# What is expected
Search the data for the word "overflow" and copy out every line that has it.

======== Supplied data ========

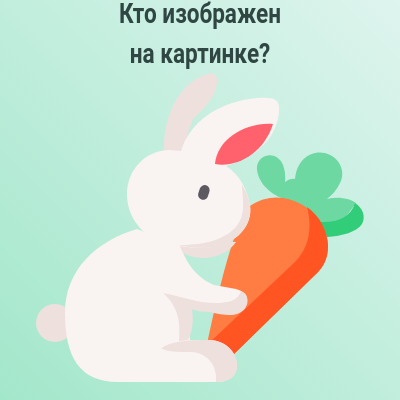
<!DOCTYPE html>
<html lang="ru">
<head>
<meta charset="utf-8">
<title>Кто изображен на картинке?</title>
<style>
:root {
  --mint-light: #def4ee;
  --mint-deep: #a3e7cb;
  --ink: #2f4642;
  --fur: #f9f3f1;
  --fur-shade: #eee0dd;
  --ear-pink: #ff616d;
  --eye: #5c5961;
  --carrot: #ff7c43;
  --carrot-shade: #ff5523;
  --leaf: #6ed8a2;
  --leaf-shade: #32cd79;
}
* { margin: 0; padding: 0; box-sizing: border-box; }
body { width: 400px; height: 400px; overflow: hidden; }
.card {
  position: relative;
  width: 400px;
  height: 400px;
  overflow: hidden;
  background: linear-gradient(to bottom left, var(--mint-light), var(--mint-deep));
}
.question {
  position: absolute;
  top: -6px;
  left: 0;
  width: 400px;
  font: 700 28px/40px Roboto, "Open Sans", sans-serif;
  color: var(--ink);
  text-align: center;
  white-space: nowrap;
  transform: scaleX(.806);
}
.question span { display: block; }
.illustration { position: absolute; inset: 0; display: block; }
.fur { fill: var(--fur); }
.fur-shade { fill: var(--fur-shade); }
.ear-pink { fill: var(--ear-pink); }
.eye { fill: var(--eye); }
.carrot { fill: var(--carrot); }
.carrot-shade { fill: var(--carrot-shade); }
.leaf { fill: var(--leaf); }
.leaf-shade { fill: var(--leaf-shade); }
</style>
</head>
<body>
<main class="card">
  <svg class="illustration" width="400" height="400" viewBox="0 0 400 400" role="img" aria-label="Белый кролик держит морковку">
    <g id="carrot-leaves">
      <path class="leaf" d="M284 199C267 193 256 179 257 166C260 153 277 151 283 165Q286 173 285 182Q290 178 295 179C297 159 311 150 325 153C340 157 346 172 340 183Q336 192 327 199C339 196 351 199 356 203L342 222L322 232Z"/>
      <path class="leaf-shade" d="M355 203C363 208 366 217 362 224C357 232 342 236 327 237L320 222C337 223 351 217 355 203Z"/>
    </g>
    <g id="carrot">
      <path class="carrot" d="M250 206C266 195 285 195 301 204C316 212 328 231 328 246C328 258 324 267 315 275L233 355L205 355C209 335 231 225 250 206Z"/>
      <path class="carrot-shade" d="M307 207C320 216 328 232 328 246C328 258 324 267 315 275L233 355H206L208 344L295 262C308 249 313 230 307 207Z"/>
    </g>
    <g id="rabbit-body">
      <circle class="fur-shade" cx="55" cy="323" r="19"/>
      <path class="fur" d="M137 229C96 241 65 270 65 313C65 356 79 382 118 382H217C231 382 237 374 237 365C236 351 225 340 208 340H190L182 246Z"/>
      <path class="fur-shade" d="M158 352C165 343 178 340 208 340C225 340 237 351 237 366C237 376 230 382 216 382C217 364 207 353 190 352Z"/>
      <path class="fur" d="M150 340C160 352 172 352 190 352C207 353 217 364 216 382H130Z"/>
      <path class="fur-shade" d="M163 293L213 311C204 313 196 311 192 309C194 322 192 333 188 340L179 341C181 320 177 305 163 293Z"/>
      <path class="fur" d="M181 246C185 262 197 278 214 285L236 289C244 291 248 296 247 302C246 309 237 315 227 314C205 311 185 299 163 293L150 260Z"/>
      <path class="fur-shade" d="M247 297C250 308 240 316 228 315C208 314 187 304 163 293C187 298 201 304 220 303C231 302 238 300 241 291Q246 293 247 297Z"/>
      <path class="fur-shade" d="M176 238L236 242C226 257 202 263 183 253Z"/>
    </g>
    <g id="rabbit-head">
      <path class="fur-shade" d="M164 153C163 116 178 84 207 74Q215 71 217 79C218 95 204 109 193 119L181 153Z"/>
      <path class="fur" d="M181 151C190 121 218 104 249 99C271 96 279 98 279 107C280 128 266 148 245 158Q236 163 226 166C240 175 247 189 250 205C253 224 239 240 220 245C205 249 193 248 180 246C149 245 127 221 127 195C127 168 147 150 170 150Z"/>
      <path class="fur-shade" d="M242 185Q248 194 250 206C252 225 238 241 219 246C205 249 191 248 179 245C207 245 224 239 235 228C246 216 243 203 242 185Z"/>
      <path class="ear-pink" d="M273 124C246 122 217 139 215 164C237 168 264 153 273 124Z"/>
      <rect class="eye" x="199" y="185" width="10" height="15" rx="5" transform="rotate(18 204 192)"/>
    </g>
  </svg>
  <h1 class="question"><span>Кто изображен</span><span>на картинке?</span></h1>
</main>
</body>
</html>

========

# Answer to this problem
body { width: 400px; height: 400px; overflow: hidden; }
  overflow: hidden;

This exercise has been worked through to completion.